Ariel: Shya actually came upon it first. After we got married, we had set many goals which in time we came to accomplish. We got the Park Avenue apartment in the city, we got our careers moving, the money, the friends, the stuff…. But we found that we were quite dissatisfied. We realized that the accumulation of all these things was not making us happy, so we took a pendulum swing. We sold our apartment – we sold everything – got a couple of backpacks and decided to go around the world. We eventually ended up at a meditation center in Italy and spent the better part of two years there. The last course there was six months long with the intention that everyone would become self-realized by the end. But it did not fulfill its promise. Everyone was busy working on themselves and were not particularly kind to each other. When we came back to the states, we didn’t have any money left – we had spent it all – and we ended up in California borrowing a car from my parents. One of the main leaders of the meditation center in Italy had come to LA at that time and we considered a cycle of working on ourselves all over again. We knew that if we did that, though, it was going to be another round of really picking on ourselves and we were still raw from having already done that for months and months. It’s kind of like getting your arm whacked every day. Anyway, one day Shya was walking up a hill and he turned to me and said, “That is it. I am done working on myself. I am self-realized.” And I said, “You can’t say that! People will get angry with you!” However, he stopped picking on himself in that moment and within a day or two, I recognized the difference in him because he was no longer picking on me as well. It was remarkable! And people who knew us, who had gone through all the different modalities with us, noticed the change and asked, “What are you two doing? Can we come?” We told them we weren’t doing anything at all – that we had actually stopped doing things. They wanted to know more about how we had changed and that was the beginning of our workshops.
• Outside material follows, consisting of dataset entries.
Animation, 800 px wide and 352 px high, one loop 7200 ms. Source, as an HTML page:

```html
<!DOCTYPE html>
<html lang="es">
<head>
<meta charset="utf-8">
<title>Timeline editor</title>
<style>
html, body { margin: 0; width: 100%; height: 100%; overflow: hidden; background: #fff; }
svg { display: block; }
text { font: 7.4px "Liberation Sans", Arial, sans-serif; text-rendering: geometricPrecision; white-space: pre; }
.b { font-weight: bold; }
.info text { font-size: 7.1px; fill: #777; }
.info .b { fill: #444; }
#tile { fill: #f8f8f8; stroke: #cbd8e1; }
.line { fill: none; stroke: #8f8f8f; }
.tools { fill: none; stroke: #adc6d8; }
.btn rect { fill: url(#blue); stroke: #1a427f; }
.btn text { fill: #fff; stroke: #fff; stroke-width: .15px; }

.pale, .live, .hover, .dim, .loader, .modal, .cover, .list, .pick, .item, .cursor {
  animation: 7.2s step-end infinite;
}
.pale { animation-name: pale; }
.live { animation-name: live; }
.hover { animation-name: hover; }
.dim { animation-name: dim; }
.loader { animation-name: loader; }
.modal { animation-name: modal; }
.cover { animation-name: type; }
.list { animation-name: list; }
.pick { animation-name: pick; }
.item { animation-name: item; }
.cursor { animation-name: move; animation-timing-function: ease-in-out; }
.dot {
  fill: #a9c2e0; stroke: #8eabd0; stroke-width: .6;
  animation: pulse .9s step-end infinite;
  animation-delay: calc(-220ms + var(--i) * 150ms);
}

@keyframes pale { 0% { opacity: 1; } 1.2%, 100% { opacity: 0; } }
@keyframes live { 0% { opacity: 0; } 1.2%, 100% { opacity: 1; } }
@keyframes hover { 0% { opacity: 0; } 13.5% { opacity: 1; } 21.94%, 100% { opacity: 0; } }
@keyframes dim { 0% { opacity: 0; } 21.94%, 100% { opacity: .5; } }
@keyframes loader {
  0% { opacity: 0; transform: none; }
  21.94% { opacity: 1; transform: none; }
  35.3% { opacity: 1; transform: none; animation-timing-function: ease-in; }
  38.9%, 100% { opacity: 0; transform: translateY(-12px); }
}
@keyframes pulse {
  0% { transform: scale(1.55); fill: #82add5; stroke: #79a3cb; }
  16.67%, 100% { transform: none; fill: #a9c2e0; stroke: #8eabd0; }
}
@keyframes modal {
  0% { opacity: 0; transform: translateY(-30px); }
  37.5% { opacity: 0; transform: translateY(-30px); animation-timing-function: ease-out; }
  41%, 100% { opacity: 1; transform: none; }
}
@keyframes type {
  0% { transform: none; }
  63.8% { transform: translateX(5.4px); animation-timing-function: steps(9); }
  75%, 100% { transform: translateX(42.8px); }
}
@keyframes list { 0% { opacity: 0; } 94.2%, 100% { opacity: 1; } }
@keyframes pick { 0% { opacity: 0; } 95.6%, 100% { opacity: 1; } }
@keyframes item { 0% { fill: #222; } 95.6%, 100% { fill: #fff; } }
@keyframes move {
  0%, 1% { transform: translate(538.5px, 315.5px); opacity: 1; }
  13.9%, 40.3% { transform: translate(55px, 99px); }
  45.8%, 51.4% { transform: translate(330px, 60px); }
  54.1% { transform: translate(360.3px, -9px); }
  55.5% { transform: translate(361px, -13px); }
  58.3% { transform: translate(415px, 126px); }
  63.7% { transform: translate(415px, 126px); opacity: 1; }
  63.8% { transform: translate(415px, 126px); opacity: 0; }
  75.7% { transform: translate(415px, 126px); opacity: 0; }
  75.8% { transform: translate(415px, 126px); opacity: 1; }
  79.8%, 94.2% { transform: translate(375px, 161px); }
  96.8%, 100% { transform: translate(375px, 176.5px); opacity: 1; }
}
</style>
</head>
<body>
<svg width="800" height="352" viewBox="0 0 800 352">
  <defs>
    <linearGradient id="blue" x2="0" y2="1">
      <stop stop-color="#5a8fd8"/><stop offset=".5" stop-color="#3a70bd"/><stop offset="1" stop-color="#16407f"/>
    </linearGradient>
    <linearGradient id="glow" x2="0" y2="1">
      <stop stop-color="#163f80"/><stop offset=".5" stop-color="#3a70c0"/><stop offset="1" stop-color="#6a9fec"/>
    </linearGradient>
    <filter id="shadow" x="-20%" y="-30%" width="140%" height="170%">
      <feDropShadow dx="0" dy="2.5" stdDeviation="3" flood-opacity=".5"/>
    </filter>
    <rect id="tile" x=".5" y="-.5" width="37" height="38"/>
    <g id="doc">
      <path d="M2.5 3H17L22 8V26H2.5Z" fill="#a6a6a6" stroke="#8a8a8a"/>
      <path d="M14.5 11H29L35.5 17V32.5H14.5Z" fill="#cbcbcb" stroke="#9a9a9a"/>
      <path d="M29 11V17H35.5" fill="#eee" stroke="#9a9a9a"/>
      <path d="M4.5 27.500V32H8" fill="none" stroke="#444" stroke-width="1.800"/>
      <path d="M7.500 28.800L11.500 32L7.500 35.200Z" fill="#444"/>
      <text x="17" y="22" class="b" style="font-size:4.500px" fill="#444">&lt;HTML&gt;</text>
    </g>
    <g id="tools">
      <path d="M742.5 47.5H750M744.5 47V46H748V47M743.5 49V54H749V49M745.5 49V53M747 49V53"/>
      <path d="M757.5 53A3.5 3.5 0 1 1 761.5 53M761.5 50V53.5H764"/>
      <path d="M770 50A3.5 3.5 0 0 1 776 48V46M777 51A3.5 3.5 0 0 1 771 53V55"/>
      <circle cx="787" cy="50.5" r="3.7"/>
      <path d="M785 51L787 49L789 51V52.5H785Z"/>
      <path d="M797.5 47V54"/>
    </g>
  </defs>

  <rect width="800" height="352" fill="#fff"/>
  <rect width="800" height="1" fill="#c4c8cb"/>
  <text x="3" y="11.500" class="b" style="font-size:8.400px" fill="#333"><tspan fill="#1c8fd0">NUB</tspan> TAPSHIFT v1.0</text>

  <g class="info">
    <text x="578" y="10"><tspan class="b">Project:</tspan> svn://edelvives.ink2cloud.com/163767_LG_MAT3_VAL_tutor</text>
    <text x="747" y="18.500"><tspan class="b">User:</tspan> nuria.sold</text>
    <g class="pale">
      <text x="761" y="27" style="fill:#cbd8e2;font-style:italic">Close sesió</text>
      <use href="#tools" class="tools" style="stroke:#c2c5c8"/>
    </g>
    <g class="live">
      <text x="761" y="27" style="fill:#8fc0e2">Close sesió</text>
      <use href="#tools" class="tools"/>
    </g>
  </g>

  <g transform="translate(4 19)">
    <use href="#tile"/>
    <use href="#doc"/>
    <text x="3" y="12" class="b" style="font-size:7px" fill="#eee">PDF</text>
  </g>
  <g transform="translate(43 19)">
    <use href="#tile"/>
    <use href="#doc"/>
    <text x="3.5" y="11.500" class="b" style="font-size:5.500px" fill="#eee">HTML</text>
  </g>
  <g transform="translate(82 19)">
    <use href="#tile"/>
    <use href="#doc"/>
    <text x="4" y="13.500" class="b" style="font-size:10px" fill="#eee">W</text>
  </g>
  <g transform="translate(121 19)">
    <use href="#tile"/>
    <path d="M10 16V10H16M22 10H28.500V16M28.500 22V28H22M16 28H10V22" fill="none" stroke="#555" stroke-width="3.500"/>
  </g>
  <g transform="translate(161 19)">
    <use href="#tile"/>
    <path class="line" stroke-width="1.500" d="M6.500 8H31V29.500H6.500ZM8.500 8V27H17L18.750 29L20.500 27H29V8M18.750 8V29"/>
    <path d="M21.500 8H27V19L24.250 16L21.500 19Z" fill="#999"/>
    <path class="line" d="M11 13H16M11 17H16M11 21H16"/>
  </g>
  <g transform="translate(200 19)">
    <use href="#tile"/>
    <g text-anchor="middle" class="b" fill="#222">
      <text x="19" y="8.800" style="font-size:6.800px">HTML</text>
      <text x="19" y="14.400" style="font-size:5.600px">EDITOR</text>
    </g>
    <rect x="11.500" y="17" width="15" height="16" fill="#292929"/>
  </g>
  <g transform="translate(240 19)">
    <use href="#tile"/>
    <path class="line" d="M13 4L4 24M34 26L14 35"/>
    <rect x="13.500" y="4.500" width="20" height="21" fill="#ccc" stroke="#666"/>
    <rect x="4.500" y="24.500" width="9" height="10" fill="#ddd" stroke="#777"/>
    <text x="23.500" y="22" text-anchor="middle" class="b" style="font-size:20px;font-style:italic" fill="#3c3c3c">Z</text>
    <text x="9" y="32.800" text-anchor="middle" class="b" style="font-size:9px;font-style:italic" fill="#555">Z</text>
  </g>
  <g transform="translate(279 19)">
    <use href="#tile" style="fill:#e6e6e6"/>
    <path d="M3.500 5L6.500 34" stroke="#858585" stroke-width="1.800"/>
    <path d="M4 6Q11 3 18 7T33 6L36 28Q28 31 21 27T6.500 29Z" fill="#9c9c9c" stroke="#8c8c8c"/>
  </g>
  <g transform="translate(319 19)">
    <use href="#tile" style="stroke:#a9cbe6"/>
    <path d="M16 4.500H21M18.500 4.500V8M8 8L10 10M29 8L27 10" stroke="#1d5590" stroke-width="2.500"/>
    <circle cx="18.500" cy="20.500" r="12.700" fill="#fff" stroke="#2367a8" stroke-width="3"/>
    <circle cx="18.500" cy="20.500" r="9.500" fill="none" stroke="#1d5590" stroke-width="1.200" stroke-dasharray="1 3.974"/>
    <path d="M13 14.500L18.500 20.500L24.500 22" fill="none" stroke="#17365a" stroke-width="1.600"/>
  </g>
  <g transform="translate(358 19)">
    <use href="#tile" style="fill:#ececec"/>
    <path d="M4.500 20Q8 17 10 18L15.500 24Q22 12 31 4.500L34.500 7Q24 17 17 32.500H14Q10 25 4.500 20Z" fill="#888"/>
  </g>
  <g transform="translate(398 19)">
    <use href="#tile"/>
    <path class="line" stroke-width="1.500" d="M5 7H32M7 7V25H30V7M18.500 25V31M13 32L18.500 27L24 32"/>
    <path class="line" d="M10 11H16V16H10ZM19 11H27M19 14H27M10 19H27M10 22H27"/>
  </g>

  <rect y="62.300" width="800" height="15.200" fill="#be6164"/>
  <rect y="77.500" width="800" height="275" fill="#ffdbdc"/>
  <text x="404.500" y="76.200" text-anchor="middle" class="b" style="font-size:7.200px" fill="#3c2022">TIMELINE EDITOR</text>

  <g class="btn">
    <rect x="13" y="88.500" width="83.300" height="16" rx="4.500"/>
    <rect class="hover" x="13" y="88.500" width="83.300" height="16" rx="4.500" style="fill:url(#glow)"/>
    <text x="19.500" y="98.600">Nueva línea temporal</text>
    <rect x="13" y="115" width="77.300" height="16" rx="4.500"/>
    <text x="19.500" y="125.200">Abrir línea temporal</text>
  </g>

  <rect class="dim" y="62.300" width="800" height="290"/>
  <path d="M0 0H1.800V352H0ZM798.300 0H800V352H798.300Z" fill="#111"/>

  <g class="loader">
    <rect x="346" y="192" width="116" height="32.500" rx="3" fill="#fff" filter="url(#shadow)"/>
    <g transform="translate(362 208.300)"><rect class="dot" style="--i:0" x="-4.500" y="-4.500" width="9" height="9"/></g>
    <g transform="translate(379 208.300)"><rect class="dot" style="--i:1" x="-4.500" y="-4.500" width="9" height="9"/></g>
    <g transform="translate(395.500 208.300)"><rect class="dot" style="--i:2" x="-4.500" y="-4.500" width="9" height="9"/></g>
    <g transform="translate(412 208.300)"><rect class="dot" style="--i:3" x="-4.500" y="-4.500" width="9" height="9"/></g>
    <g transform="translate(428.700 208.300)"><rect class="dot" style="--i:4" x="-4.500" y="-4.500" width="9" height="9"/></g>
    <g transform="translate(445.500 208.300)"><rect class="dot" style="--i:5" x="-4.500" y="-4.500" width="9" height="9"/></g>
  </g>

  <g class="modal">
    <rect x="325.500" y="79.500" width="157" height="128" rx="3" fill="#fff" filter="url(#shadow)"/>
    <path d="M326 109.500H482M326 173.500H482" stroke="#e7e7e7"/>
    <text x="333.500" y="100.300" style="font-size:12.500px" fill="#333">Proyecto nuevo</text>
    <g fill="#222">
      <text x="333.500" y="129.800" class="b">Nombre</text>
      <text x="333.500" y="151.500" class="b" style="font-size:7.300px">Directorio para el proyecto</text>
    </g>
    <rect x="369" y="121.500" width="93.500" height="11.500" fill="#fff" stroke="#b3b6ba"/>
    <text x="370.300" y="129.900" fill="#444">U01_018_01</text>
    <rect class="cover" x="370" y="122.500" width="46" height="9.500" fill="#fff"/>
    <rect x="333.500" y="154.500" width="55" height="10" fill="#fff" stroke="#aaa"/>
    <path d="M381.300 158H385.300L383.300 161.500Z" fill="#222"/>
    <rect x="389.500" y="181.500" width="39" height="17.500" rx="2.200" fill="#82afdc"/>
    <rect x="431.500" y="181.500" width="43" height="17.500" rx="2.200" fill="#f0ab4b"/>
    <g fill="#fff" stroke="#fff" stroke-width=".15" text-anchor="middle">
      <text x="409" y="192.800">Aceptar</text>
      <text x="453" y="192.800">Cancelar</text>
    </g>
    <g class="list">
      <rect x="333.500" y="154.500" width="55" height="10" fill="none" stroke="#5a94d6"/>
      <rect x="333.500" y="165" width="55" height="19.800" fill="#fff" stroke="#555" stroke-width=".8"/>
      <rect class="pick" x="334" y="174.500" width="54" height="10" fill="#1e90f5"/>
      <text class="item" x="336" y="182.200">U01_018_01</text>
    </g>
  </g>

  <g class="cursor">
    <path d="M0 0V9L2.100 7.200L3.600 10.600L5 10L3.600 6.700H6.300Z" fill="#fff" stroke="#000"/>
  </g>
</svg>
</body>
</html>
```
Shya: I had known the first principle for a long time but knowing it and actually living it are two different things. My own personal interest in all of this started back in 1963 when I was 22 years old. I had taken a substance that was legal at the time and walked the streets of New York without that little voice in my head for about 8 hours. All of a sudden, this loud wrangling went on it my head complaining about everything and finding fault with everything. And I said to myself, “What is this?” Then I realized that was what I had lived with for the first 22 years of my life – that complaining in my head. From that point on, I devoted myself to trying to find a way to get back to that experience of living my life quietly, directly, without fighting myself or trying to live up to my own or other people’s expectations. I took every workshop that came along. However, none of them actually produced enlightenment. It’s just what I did until enlightenment happened to me.